* MATERIAL PROVIDED *
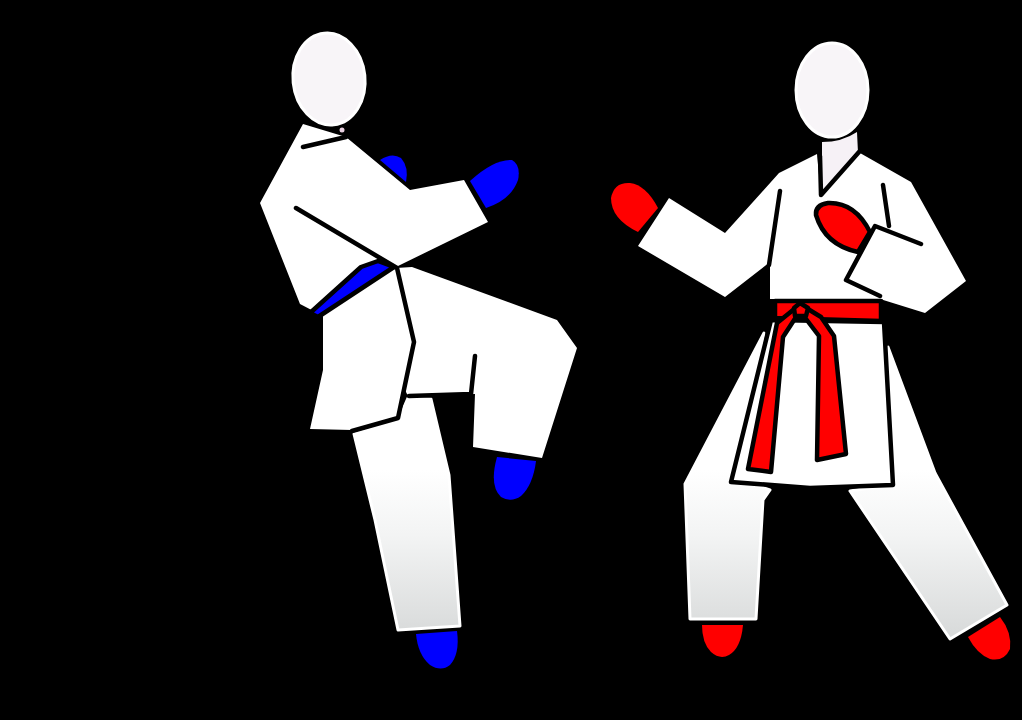
<!DOCTYPE html>
<html lang="en">
<head>
<meta charset="utf-8">
<title>Karate sparring</title>
<style>
:root{--ground:#000;--cloth:#fff;--skin:#f8f5f8;--blue:#00f;--red:#f00}
html,body{margin:0;height:100%;overflow:hidden;background:var(--ground)}
svg{display:block;width:1022px;height:720px}
.cloth{fill:var(--cloth)}
.leg{fill:url(#leg-shade);stroke:var(--cloth);stroke-width:3;stroke-linejoin:round}
.seam{fill:none;stroke:var(--ground);stroke-width:4.5;stroke-linecap:round;stroke-linejoin:round}
.head{fill:var(--skin);stroke:#fff;stroke-width:3}
.blue{fill:var(--blue)}
.red{fill:var(--red)}
.edged{stroke:var(--ground);stroke-width:4.5;stroke-linejoin:round}
</style>
</head>
<body>
<svg viewBox="0 0 1022 720" role="img" aria-label="Two karate fighters sparring, one with blue gear and one with red gear">
<defs>
<linearGradient id="leg-shade" gradientUnits="userSpaceOnUse" x1="0" y1="470" x2="0" y2="632">
<stop offset="0" stop-color="#fff"/>
<stop offset=".4" stop-color="#f3f4f4"/>
<stop offset="1" stop-color="#d9dbdb"/>
</linearGradient>
</defs>
<rect width="1022" height="720" fill="var(--ground)"/>

<g id="blue-fighter">
<ellipse class="head" cx="329" cy="79" rx="36" ry="46" transform="rotate(-6 329 79)"/>
<circle cx="342" cy="130" r="2.5" fill="#e8cfe0"/>
<path id="blue-rear-glove" class="blue" d="M380 160Q392 152 401 158Q409 167 406 182Z"/>
<path id="blue-standing-leg" class="leg" d="M354 434L398 421L408 398L431 399L449 475L460 626L398 630L375 520Z"/>
<path id="blue-standing-foot" class="blue" d="M416 634L457 631Q460 654 450 665Q441 672 430 665Q418 655 416 634Z"/>
<path id="blue-raised-leg" class="cloth" d="M396 268L412 267L557 320L577 348L542 458L473 447L475 394L408 396L400 380Z"/>
<path id="blue-raised-foot" class="blue" d="M497 457L536 461Q533 485 521 496Q511 503 501 497Q489 486 497 457Z"/>
<path id="blue-jacket" class="cloth" d="M303 124L346 137L410 190L464 180L488 222L398 266L414 342L398 417L352 430L310 429L323 370L323 316L300 304L260 203Z"/>
<path id="blue-front-glove" class="blue" d="M470 181Q494 159 512 160Q521 165 518 180Q511 200 486 208Z"/>
<path id="blue-belt" class="blue edged" d="M310 313L361 267L378 261L394 267L318 317Z"/>
<path class="seam" d="M303 147L346 137M296 208L397 268L414 342L398 418L352 431M409 396L471 394L475 356"/>
</g>

<g id="red-fighter">
<path id="red-neck" fill="#f6f1f6" d="M822 142Q842 142 857 132L858 153L822 194Z"/>
<ellipse class="head" cx="832" cy="90" rx="36" ry="47"/>
<path id="red-left-leg" class="leg" d="M764 333L740 480L770 490L763 500L756 619L690 619L685 484Z"/>
<path id="red-right-leg" class="leg" d="M888 347L935 473L1007 605L950 639L850 491L893 484Z"/>
<path id="red-left-foot" class="red" d="M702 625H743Q741 648 729 655Q720 660 711 652Q702 643 702 625Z"/>
<path id="red-right-foot" class="red" d="M968 637L1000 617Q1012 632 1010 649Q1004 662 990 659Q977 654 968 637Z"/>
<path id="red-jacket" class="cloth" d="M817 154L821 196L860 153L911 182L966 281L925 313L880 299L770 299L770 262L725 297L638 246L669 198L725 233L779 173Z"/>
<path id="red-skirt" class="cloth edged" d="M771 320L884 322L893 485L810 488L731 482Z"/>
<path class="seam" d="M820 156L821 195L859 152M780 191L769 265M883 185L889 226"/>
<path id="red-left-glove" class="red" d="M638 232Q611 219 611 198Q614 182 630 183Q646 185 658 208Z"/>
<path id="red-right-glove" class="red edged" d="M858 252Q825 245 816 215Q815 205 828 203Q855 202 870 232Z"/>
<path id="red-forearm" class="cloth" d="M875 226L922 243L925 311L846 280Z"/>
<path class="seam" d="M921 244L875 226L846 280L880 296"/>
<path id="red-belt" class="red edged" d="M775 301H881V321L775 318Z"/>
<path id="red-belt-left-end" class="red edged" d="M798 306L777 323L748 469L771 472L783 337L798 314Z"/>
<path id="red-belt-right-end" class="red edged" d="M803 306L821 317L834 336L846 454L817 460L819 336L803 315Z"/>
<path id="red-belt-knot" class="red edged" d="M794 308L800 303L808 308L806 316L795 316Z"/>
</g>
</svg>
</body>
</html>
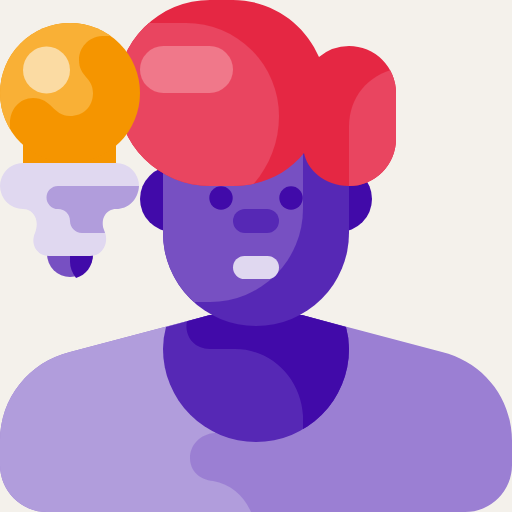
<!DOCTYPE html>
<html lang="en">
<head>
<meta charset="utf-8">
<title>Person with an idea</title>
<style>
:root {
  --paper: #f4f1eb;
  --violet-deep: #410aa9;
  --violet: #5628b5;
  --violet-soft: #7750c2;
  --lilac: #9b7fd3;
  --lilac-light: #b19ddc;
  --mist: #e0d8f0;
  --red: #e52743;
  --red-soft: #e94560;
  --red-shine: #f0788a;
  --amber: #f59500;
  --amber-soft: #f9b036;
  --amber-shine: #fbdba3;
}
html, body { margin: 0; width: 512px; height: 512px; overflow: hidden; background: var(--paper); }
svg { display: block; }
.deep { fill: var(--violet-deep); }
.violet { fill: var(--violet); }
.violet-soft { fill: var(--violet-soft); }
.lilac { fill: var(--lilac); }
.lilac-light { fill: var(--lilac-light); }
.mist { fill: var(--mist); }
.red { fill: var(--red); }
.red-soft { fill: var(--red-soft); }
.red-shine { fill: var(--red-shine); }
.amber { fill: var(--amber); }
.amber-soft { fill: var(--amber-soft); }
.amber-shine { fill: var(--amber-shine); }
</style>
</head>
<body>
<svg width="512" height="512" viewBox="0 0 512 512" role="img" aria-label="Person with red hair beside a light bulb">
  <defs>
    <clipPath id="shirt-shape">
      <path d="M0 441C0 398 29 362 70 352L210 315H302L442 352C483 362 512 398 512 441V465A47 47 0 0 1 465 512H47A47 47 0 0 1 0 465Z"/>
    </clipPath>
    <clipPath id="neck-shape">
      <path d="M166 327L210 315H302L346 327Q349 338 349 349A93 93 0 0 1 163 349Q163 338 166 327Z"/>
    </clipPath>
    <clipPath id="hair-shape">
      <path d="M210 0H233C272 0 305 24 319 57Q332 46 349 46A47 47 0 0 1 396 93V139A47 47 0 0 1 349 186C324 186 307 169 304 153C287 174 262 186 233 186H210A93 93 0 0 1 210 0Z"/>
    </clipPath>
    <clipPath id="glass-shape">
      <circle cx="70" cy="93" r="70"/>
    </clipPath>
  </defs>

  <g id="shirt" clip-path="url(#shirt-shape)">
    <rect class="lilac" y="310" width="512" height="202"/>
    <path class="lilac-light" d="M0 310H215V433C199 434 190 446 190 458C190 471 200 480 213 481C231 484 244 496 251 512H0Z"/>
  </g>

  <g id="neck" clip-path="url(#neck-shape)">
    <rect class="violet" x="160" y="310" width="192" height="134"/>
    <path class="deep" d="M187 310H352V430H303V416C301 378 271 349 235 349H210C193 349 184 335 187 321Z"/>
  </g>

  <g id="head">
    <path class="deep" d="M173 166A33 33 0 0 0 173 232H339A33 33 0 0 0 339 166Z"/>
    <path class="violet" d="M163 140H349V233A93 93 0 0 1 163 233Z"/>
    <path class="violet-soft" d="M163 140H303V209A93 93 0 0 1 210 302H194C175 285 163 260 163 233Z"/>
    <circle class="deep" cx="221" cy="198" r="11.7"/>
    <circle class="deep" cx="291" cy="198" r="11.7"/>
    <rect class="violet" x="233" y="209" width="46" height="24" rx="12"/>
    <rect class="mist" x="233" y="256" width="46" height="23" rx="11.5"/>
  </g>

  <g id="hair" clip-path="url(#hair-shape)">
    <rect class="red" x="115" width="283" height="188"/>
    <path class="red-soft" d="M115 23H186A93 93 0 0 1 279 116C279 144 268 169 250 188H115Z"/>
    <path class="red-soft" d="M398 68C369 74 349 96 349 127V188H398Z"/>
    <rect class="red-shine" x="140" y="46" width="93" height="47" rx="23.5"/>
  </g>

  <g id="light-bulb">
    <rect class="amber" x="23" y="130" width="93" height="34"/>
    <g clip-path="url(#glass-shape)">
      <rect class="amber" y="23" width="140" height="140"/>
      <path class="amber-soft" d="M0 23H112V36H102C88 37 79 48 79 60C79 77 93 77 93 93C93 107 83 116 70 116C53 116 52 98 33 98C20 98 9 109 10 126V140H0Z"/>
    </g>
    <circle class="amber-shine" cx="46.5" cy="70" r="23.5"/>
    <path class="violet-soft" d="M47 254H93A23 23 0 0 1 47 254Z"/>
    <path class="deep" d="M70 254H93C93 266 86 275 76 278Q70 270 70 262Z"/>
    <path class="mist" d="M23 163H116A23 23 0 0 1 116 209C106 209 100 219 104 230C110 242 103 256 90 256H49C37 256 30 244 35 233C40 221 34 209 23 209A23 23 0 0 1 23 163Z"/>
    <path class="lilac-light" d="M58 186H139C138 200 128 209 116 209C106 209 100 219 104 230L105 233H82C75 233 70 227 70 221C70 214 65 209 58 209A11.5 11.5 0 0 1 58 186Z"/>
  </g>
</svg>
</body>
</html>
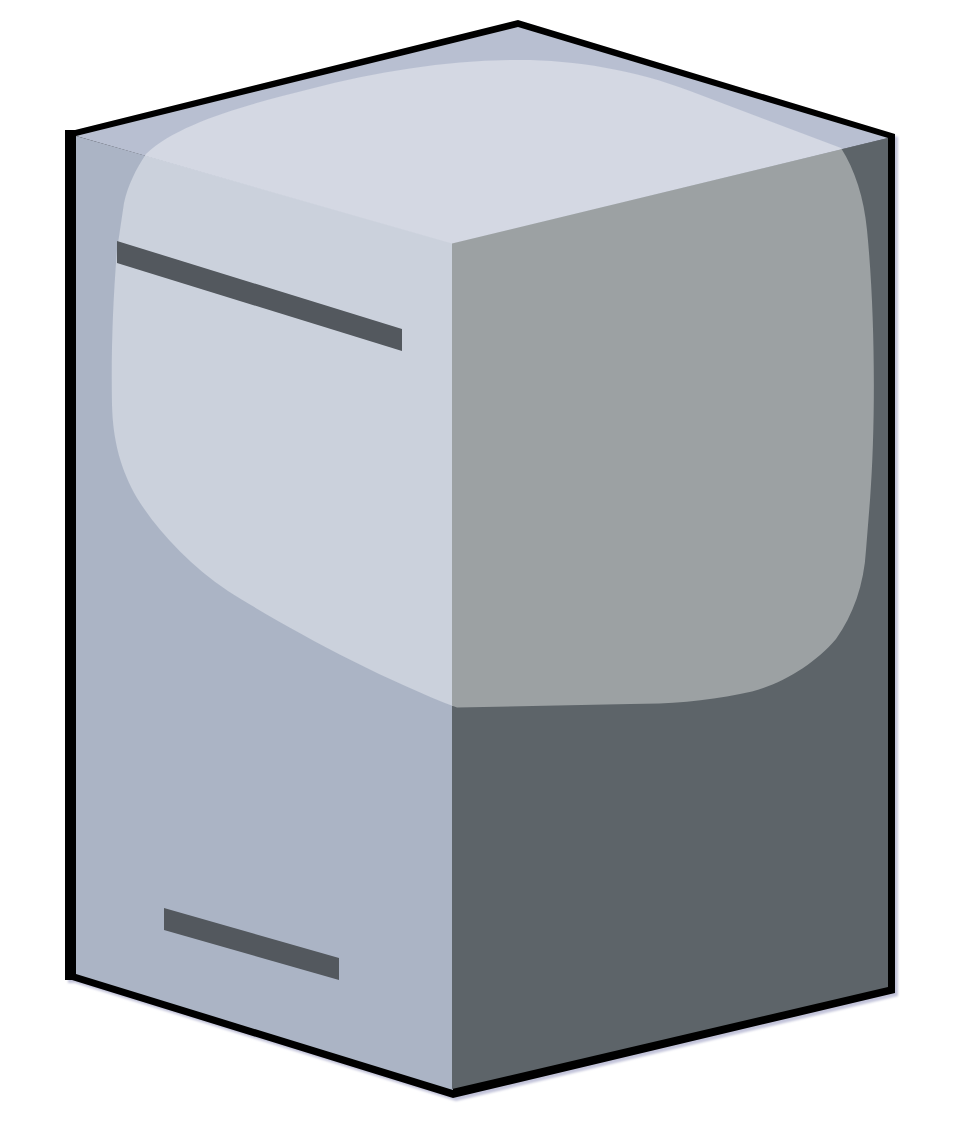
<!DOCTYPE html>
<html lang="en">
<head>
<meta charset="utf-8">
<title>Server tower icon</title>
<style>
  :root {
    --paper: #ffffff;
    --outline: #000000;
    --shadow: #c3c4da;
    --top: #b8bfd1;
    --front: #abb4c5;
    --side: #5d6469;
    --top-gloss: #d4d8e3;
    --front-gloss: #cbd1dc;
    --side-gloss: #9ca1a3;
    --slot: #53585e;
  }
  html, body { margin: 0; width: 964px; height: 1136px; overflow: hidden; background: var(--paper); }
  svg { display: block; }
  .shadow { fill: var(--shadow); }
  .outline { fill: var(--outline); }
  .top { fill: var(--top); }
  .front { fill: var(--front); }
  .side { fill: var(--side); }
  .gloss .top { fill: var(--top-gloss); }
  .gloss .front { fill: var(--front-gloss); }
  .gloss .side { fill: var(--side-gloss); }
  .slot { fill: var(--slot); }
</style>
</head>
<body>
<svg width="964" height="1136" viewBox="0 0 964 1136" role="img" aria-label="Server tower">
  <defs>
    <filter id="soften" x="-5%" y="-5%" width="110%" height="110%"><feGaussianBlur stdDeviation="1"/></filter>
    <polygon id="silhouette" points="65,130 75,130 518,20 895,134 895,993 453,1098 72,980 65,980"/>
    <g id="faces">
      <polygon class="front" points="76,136 453,243 453,1090 76,974"/>
      <polygon class="side" points="452,243 888,138 888,987 452,1089"/>
      <polygon class="top" points="76,136 518,27 888,138 452,243.5"/>
    </g>
    <clipPath id="gloss-shape">
      <path d="M146 154C178 123 250 104 310 89C380 71 450 60 520 60C575 60 635 70 690 91L841 148C855 170 864 198 867 230C875 310 876 420 870 500L866 550C864 585 853 615 836 639C813 666 776 688 740 694C705 701 670 704 630 704L457 707.500C380 678 290 630 228 591C188 564 157 530 137 498C121 470 113 442 112 405C111 350 113 300 117 250L124 203C128 185 136 169 146 154Z"/>
    </clipPath>
  </defs>

  <use href="#silhouette" class="shadow" x="3" y="3" filter="url(#soften)"/>
  <use href="#silhouette" class="outline"/>
  <use href="#faces"/>

  <g class="gloss" clip-path="url(#gloss-shape)">
    <polygon class="front" points="76,136 453,243 453,1090 76,974"/>
    <polygon class="side" points="452,243 888,138 888,987 452,1089"/>
    <polygon class="top" points="76,136 518,27 888,138 452,243.5"/>
  </g>

  <g class="slot">
    <polygon points="117,241 402,329 402,351 117,263"/>
    <polygon points="164,908 339,958 339,980 164,930"/>
  </g>
</svg>
</body>
</html>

* WHAT TO DO *
Among the entries above, find the line with "124L346 137L410 190L464" and the line with "320L884 322L893 485L810"; give again exactly these two lines and all lines between them.

* WRITTEN RESPONSE *
<path id="blue-jacket" class="cloth" d="M303 124L346 137L410 190L464 180L488 222L398 266L414 342L398 417L352 430L310 429L323 370L323 316L300 304L260 203Z"/>
<path id="blue-front-glove" class="blue" d="M470 181Q494 159 512 160Q521 165 518 180Q511 200 486 208Z"/>
<path id="blue-belt" class="blue edged" d="M310 313L361 267L378 261L394 267L318 317Z"/>
<path class="seam" d="M303 147L346 137M296 208L397 268L414 342L398 418L352 431M409 396L471 394L475 356"/>
</g>

<g id="red-fighter">
<path id="red-neck" fill="#f6f1f6" d="M822 142Q842 142 857 132L858 153L822 194Z"/>
<ellipse class="head" cx="832" cy="90" rx="36" ry="47"/>
<path id="red-left-leg" class="leg" d="M764 333L740 480L770 490L763 500L756 619L690 619L685 484Z"/>
<path id="red-right-leg" class="leg" d="M888 347L935 473L1007 605L950 639L850 491L893 484Z"/>
<path id="red-left-foot" class="red" d="M702 625H743Q741 648 729 655Q720 660 711 652Q702 643 702 625Z"/>
<path id="red-right-foot" class="red" d="M968 637L1000 617Q1012 632 1010 649Q1004 662 990 659Q977 654 968 637Z"/>
<path id="red-jacket" class="cloth" d="M817 154L821 196L860 153L911 182L966 281L925 313L880 299L770 299L770 262L725 297L638 246L669 198L725 233L779 173Z"/>
<path id="red-skirt" class="cloth edged" d="M771 320L884 322L893 485L810 488L731 482Z"/>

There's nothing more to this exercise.